$\frac{\text{Cov}(y, \tau)}{\text{Var}(\tau)} = \frac{\text{Cov}(\hat\beta_{0} + \hat\beta_{1}x_{1}+ \hat\beta_{2}x_{2} + \dots+ \hat\beta_{p}x_{p}, \tau)}{\text{Var}(\tau)} = \frac{\hat\beta_{1}\text{Cov}(x_{1}, \tau)+ \sum_{i = 2}^{p}\hat\beta_{i}\text{Cov}(x_{i}, \tau)}{\text{Var}(\tau)}$

The sum term in the numerator is equal to $0$ by our assumption that $\tau$ is uncorrelated with any of $x_{2}, \dots, x_{p}$. Substituting our transformation in for $x_{1}$ in our remaining term, we have

$\hat\beta_{1}\text{Cov}(x_{1}, \tau) = \hat\beta_{1}\text{Cov}(\alpha_{0} + \alpha_{2}x_{2} + \alpha_{3}x_{3} + \dots + \alpha_{p}x_{p} + \tau, \tau) = \hat\beta_{1}\text{Var}(\tau)$, where the last equality follows again by $\tau$ being uncorrelated with any of $x_{2}, \dots, x_{p}$. The $\text{Var}(\tau)$ term in the numerator and denominator now cancel, and we are left with $\hat\beta_{1}$, demonstrating that indeed $\hat\beta_{1} = \frac{\text{Cov}(y, \tau)}{\text{Var}(\tau)}$. But by construction, $\tau$ was the part of $x_{1}$ that was uncorrelated with any of the other variables $x_{2}, \dots, x_{p}$. The above argument also shows, mutatis mutandis, the same relationship for the other coefficients $\hat\beta_{2}, \dots, \hat\beta_{p}$.

• The notation in this post is extremely confusing, because (1) it does not distinguish between model parameters and their estimates and (2) it does not indicate whether "Cov" and "Var" concern calculations with data or with random variables.

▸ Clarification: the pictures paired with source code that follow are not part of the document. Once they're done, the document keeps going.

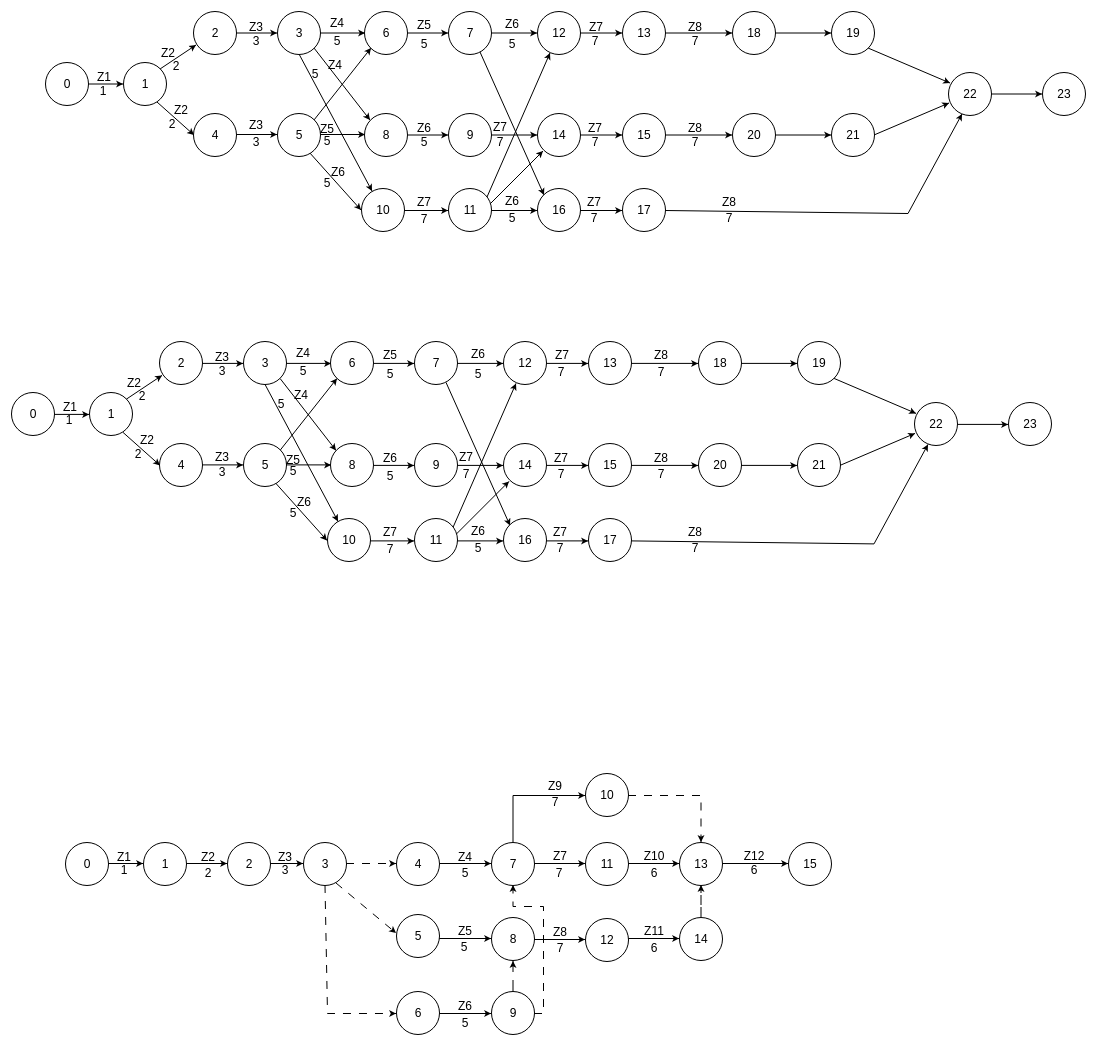
<!DOCTYPE html>
<html lang="en">
<head>
<meta charset="utf-8">
<title>Network diagrams</title>
<style>
:root{--ink:#000;--paper:#fff}
*{box-sizing:border-box;margin:0;padding:0}
body{width:1097px;height:1047px;overflow:hidden;background:var(--paper);color:var(--ink);font:12px/14px "Liberation Sans",Arial,sans-serif}
main{position:relative;width:1097px;height:1047px;overflow:hidden}
.arrows{position:absolute;left:0;top:0;fill:none;stroke:var(--ink)}
.arrows path{marker-end:url(#tip)}
.dashed{stroke-dasharray:8 8}
.network{position:absolute;left:0;top:0}
.shifted{left:-34px;top:330.4px}
ol,ul{list-style:none}
li{position:absolute;text-align:center}
.events li{width:44px;height:44px;margin:-22px;line-height:42px;border:1px solid var(--ink);border-radius:50%;background:var(--paper)}
.tasks li{width:30px;height:14px;margin:-7px -15px}
</style>
</head>
<body>
<main>
<svg class="arrows" width="1097" height="1047" viewBox="0 0 1097 1047" aria-hidden="true">
<defs>
<marker id="tip" markerUnits="userSpaceOnUse" markerWidth="8" markerHeight="8" refX="7" refY="4" orient="auto"><polygon points="0,.5 7,4 0,7.5 1.8,4" fill="#000" stroke="none"/></marker>
<g id="network-arrows">
<path d="M88 84H123"/><path d="M160 69L196 45"/><path d="M157 102L194 135"/>
<path d="M236 33H277"/><path d="M236 134.5H277"/>
<path d="M320 33H365"/><path d="M314 48L370 120"/><path d="M299 54L372 191"/>
<path d="M314 120L371 48"/><path d="M320 134.5H365"/><path d="M309 152L361 210"/>
<path d="M408 33H448"/><path d="M408 135H448"/><path d="M404 210.5H448"/>
<path d="M491 33H537"/><path d="M480 52L544 195"/><path d="M491 135H537"/>
<path d="M487 197L550 53"/><path d="M490 204L543 151"/><path d="M491 210.5H537"/>
<path d="M580 33H622"/><path d="M580 135H622"/><path d="M580 210.5H622"/>
<path d="M665 33H732"/><path d="M665 135H732"/><path d="M775 33H831"/><path d="M775 135H831"/>
<path d="M868 48L950 83"/><path d="M874 135L949 103"/><path d="M665 210.5L908 213.5L962 114"/>
<path d="M991 94H1042"/>
</g>
</defs>
<use href="#network-arrows"/>
<use href="#network-arrows" x="-34" y="330.4"/>
<g id="branch-arrows">
<path d="M108 863.5H143"/><path d="M186 863.5H227"/><path d="M270 863.5H303"/>
<path d="M439 863.5H491"/><path d="M439 938.5H491"/><path d="M439 1013.5H491"/>
<path d="M534 863.5H585"/><path d="M534 939.5H585"/><path d="M513 842V795.5H585"/>
<path d="M628 863.5H679"/><path d="M628 938.5H679"/><path d="M722 863.5H788"/>
<g class="dashed">
<path d="M346 863.5H396"/><path d="M336 883L396 933"/><path d="M325 885L327.5 1013.5H396"/>
<path d="M628 795.5H701V842"/><path d="M534 1013.5H543.5V906.5H513V885"/>
<path d="M513 991V961" stroke-dasharray="11 8"/><path d="M701 917V885" stroke-dasharray="10 2"/>
</g>
</g>
</svg>

<section class="network" aria-label="First network">
<ol class="events">
<li style="left:67px;top:84px">0</li>
<li style="left:145px;top:84px">1</li>
<li style="left:215px;top:33px">2</li>
<li style="left:299px;top:33px">3</li>
<li style="left:215px;top:135px">4</li>
<li style="left:299px;top:135px">5</li>
<li style="left:386px;top:33px">6</li>
<li style="left:470px;top:33px">7</li>
<li style="left:386px;top:135px">8</li>
<li style="left:470px;top:135px">9</li>
<li style="left:383px;top:210px">10</li>
<li style="left:470px;top:210px">11</li>
<li style="left:559px;top:33px">12</li>
<li style="left:644px;top:33px">13</li>
<li style="left:559px;top:135px">14</li>
<li style="left:644px;top:135px">15</li>
<li style="left:559px;top:210px">16</li>
<li style="left:644px;top:210px">17</li>
<li style="left:754px;top:33px">18</li>
<li style="left:853px;top:33px">19</li>
<li style="left:754px;top:135px">20</li>
<li style="left:853px;top:135px">21</li>
<li style="left:970px;top:94px">22</li>
<li style="left:1064px;top:94px">23</li>
</ol>
<ul class="tasks">
<li style="left:104px;top:77px">Z1</li><li style="left:103px;top:91px">1</li>
<li style="left:168px;top:53px">Z2</li><li style="left:176px;top:66px">2</li>
<li style="left:181px;top:110px">Z2</li><li style="left:172px;top:124px">2</li>
<li style="left:256px;top:27px">Z3</li><li style="left:256px;top:41px">3</li>
<li style="left:256px;top:125px">Z3</li><li style="left:256px;top:142px">3</li>
<li style="left:337px;top:23px">Z4</li><li style="left:337px;top:41px">5</li>
<li style="left:335px;top:65px">Z4</li><li style="left:315px;top:74px">5</li>
<li style="left:327px;top:129px">Z5</li><li style="left:327px;top:141px">5</li>
<li style="left:338px;top:172px">Z6</li><li style="left:327px;top:183px">5</li>
<li style="left:424px;top:25px">Z5</li><li style="left:424px;top:44px">5</li>
<li style="left:424px;top:128px">Z6</li><li style="left:424px;top:142px">5</li>
<li style="left:424px;top:202px">Z7</li><li style="left:424px;top:219px">7</li>
<li style="left:512px;top:24px">Z6</li><li style="left:512px;top:44px">5</li>
<li style="left:500px;top:127px">Z7</li><li style="left:500px;top:142px">7</li>
<li style="left:512px;top:201px">Z6</li><li style="left:512px;top:218px">5</li>
<li style="left:596px;top:27px">Z7</li><li style="left:595px;top:41px">7</li>
<li style="left:595px;top:128px">Z7</li><li style="left:595px;top:142px">7</li>
<li style="left:594px;top:202px">Z7</li><li style="left:594px;top:218px">7</li>
<li style="left:695px;top:27px">Z8</li><li style="left:695px;top:41px">7</li>
<li style="left:695px;top:128px">Z8</li><li style="left:695px;top:142px">7</li>
<li style="left:729px;top:202px">Z8</li><li style="left:729px;top:218px">7</li>
</ul>
</section>

<section class="network shifted" aria-label="Second network">
<ol class="events">
<li style="left:67px;top:84px">0</li>
<li style="left:145px;top:84px">1</li>
<li style="left:215px;top:33px">2</li>
<li style="left:299px;top:33px">3</li>
<li style="left:215px;top:135px">4</li>
<li style="left:299px;top:135px">5</li>
<li style="left:386px;top:33px">6</li>
<li style="left:470px;top:33px">7</li>
<li style="left:386px;top:135px">8</li>
<li style="left:470px;top:135px">9</li>
<li style="left:383px;top:210px">10</li>
<li style="left:470px;top:210px">11</li>
<li style="left:559px;top:33px">12</li>
<li style="left:644px;top:33px">13</li>
<li style="left:559px;top:135px">14</li>
<li style="left:644px;top:135px">15</li>
<li style="left:559px;top:210px">16</li>
<li style="left:644px;top:210px">17</li>
<li style="left:754px;top:33px">18</li>
<li style="left:853px;top:33px">19</li>
<li style="left:754px;top:135px">20</li>
<li style="left:853px;top:135px">21</li>
<li style="left:970px;top:94px">22</li>
<li style="left:1064px;top:94px">23</li>
</ol>
<ul class="tasks">
<li style="left:104px;top:77px">Z1</li><li style="left:103px;top:90px">1</li>
<li style="left:168px;top:53px">Z2</li><li style="left:176px;top:66px">2</li>
<li style="left:181px;top:110px">Z2</li><li style="left:172px;top:124px">2</li>
<li style="left:256px;top:27px">Z3</li><li style="left:256px;top:41px">3</li>
<li style="left:256px;top:127px">Z3</li><li style="left:256px;top:142px">3</li>
<li style="left:337px;top:23px">Z4</li><li style="left:337px;top:41px">5</li>
<li style="left:335px;top:65px">Z4</li><li style="left:315px;top:74px">5</li>
<li style="left:327px;top:130px">Z5</li><li style="left:327px;top:141px">5</li>
<li style="left:338px;top:172px">Z6</li><li style="left:327px;top:183px">5</li>
<li style="left:424px;top:25px">Z5</li><li style="left:424px;top:44px">5</li>
<li style="left:424px;top:128px">Z6</li><li style="left:424px;top:146px">5</li>
<li style="left:424px;top:202px">Z7</li><li style="left:424px;top:219px">7</li>
<li style="left:512px;top:24px">Z6</li><li style="left:512px;top:44px">5</li>
<li style="left:500px;top:127px">Z7</li><li style="left:500px;top:144px">7</li>
<li style="left:512px;top:201px">Z6</li><li style="left:512px;top:218px">5</li>
<li style="left:596px;top:25px">Z7</li><li style="left:595px;top:42px">7</li>
<li style="left:595px;top:128px">Z7</li><li style="left:595px;top:144px">7</li>
<li style="left:594px;top:202px">Z7</li><li style="left:594px;top:218px">7</li>
<li style="left:695px;top:25px">Z8</li><li style="left:695px;top:42px">7</li>
<li style="left:695px;top:128px">Z8</li><li style="left:695px;top:144px">7</li>
<li style="left:729px;top:202px">Z8</li><li style="left:729px;top:218px">7</li>
</ul>
</section>

<section class="network" aria-label="Third network">
<ol class="events">
<li style="left:87px;top:864px">0</li>
<li style="left:165px;top:864px">1</li>
<li style="left:249px;top:864px">2</li>
<li style="left:325px;top:864px">3</li>
<li style="left:418px;top:864px">4</li>
<li style="left:418px;top:936px">5</li>
<li style="left:418px;top:1013px">6</li>
<li style="left:513px;top:864px">7</li>
<li style="left:513px;top:939px">8</li>
<li style="left:513px;top:1013px">9</li>
<li style="left:607px;top:795px">10</li>
<li style="left:607px;top:864px">11</li>
<li style="left:607px;top:940px">12</li>
<li style="left:701px;top:864px">13</li>
<li style="left:701px;top:939px">14</li>
<li style="left:810px;top:864px">15</li>
</ol>
<ul class="tasks">
<li style="left:124px;top:857px">Z1</li><li style="left:124px;top:870px">1</li>
<li style="left:208px;top:857px">Z2</li><li style="left:208px;top:873px">2</li>
<li style="left:285px;top:857px">Z3</li><li style="left:285px;top:870px">3</li>
<li style="left:465px;top:857px">Z4</li><li style="left:465px;top:873px">5</li>
<li style="left:465px;top:931px">Z5</li><li style="left:464px;top:947px">5</li>
<li style="left:465px;top:1006px">Z6</li><li style="left:465px;top:1023px">5</li>
<li style="left:560px;top:856px">Z7</li><li style="left:559px;top:873px">7</li>
<li style="left:560px;top:932px">Z8</li><li style="left:560px;top:948px">7</li>
<li style="left:555px;top:786px">Z9</li><li style="left:555px;top:802px">7</li>
<li style="left:654px;top:856px">Z10</li><li style="left:654px;top:873px">6</li>
<li style="left:654px;top:931px">Z11</li><li style="left:654px;top:948px">6</li>
<li style="left:754px;top:856px">Z12</li><li style="left:754px;top:870px">6</li>
</ul>
</section>
</main>
</body>
</html>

Most likely the former is intended but the latter is strongly implied whenever $\varepsilon$ appears.
– whuber
Sep 8, 2018 at 17:02
• @whuber good point - I will modify the notation to clarify the statements. Sep 8, 2018 at 17:05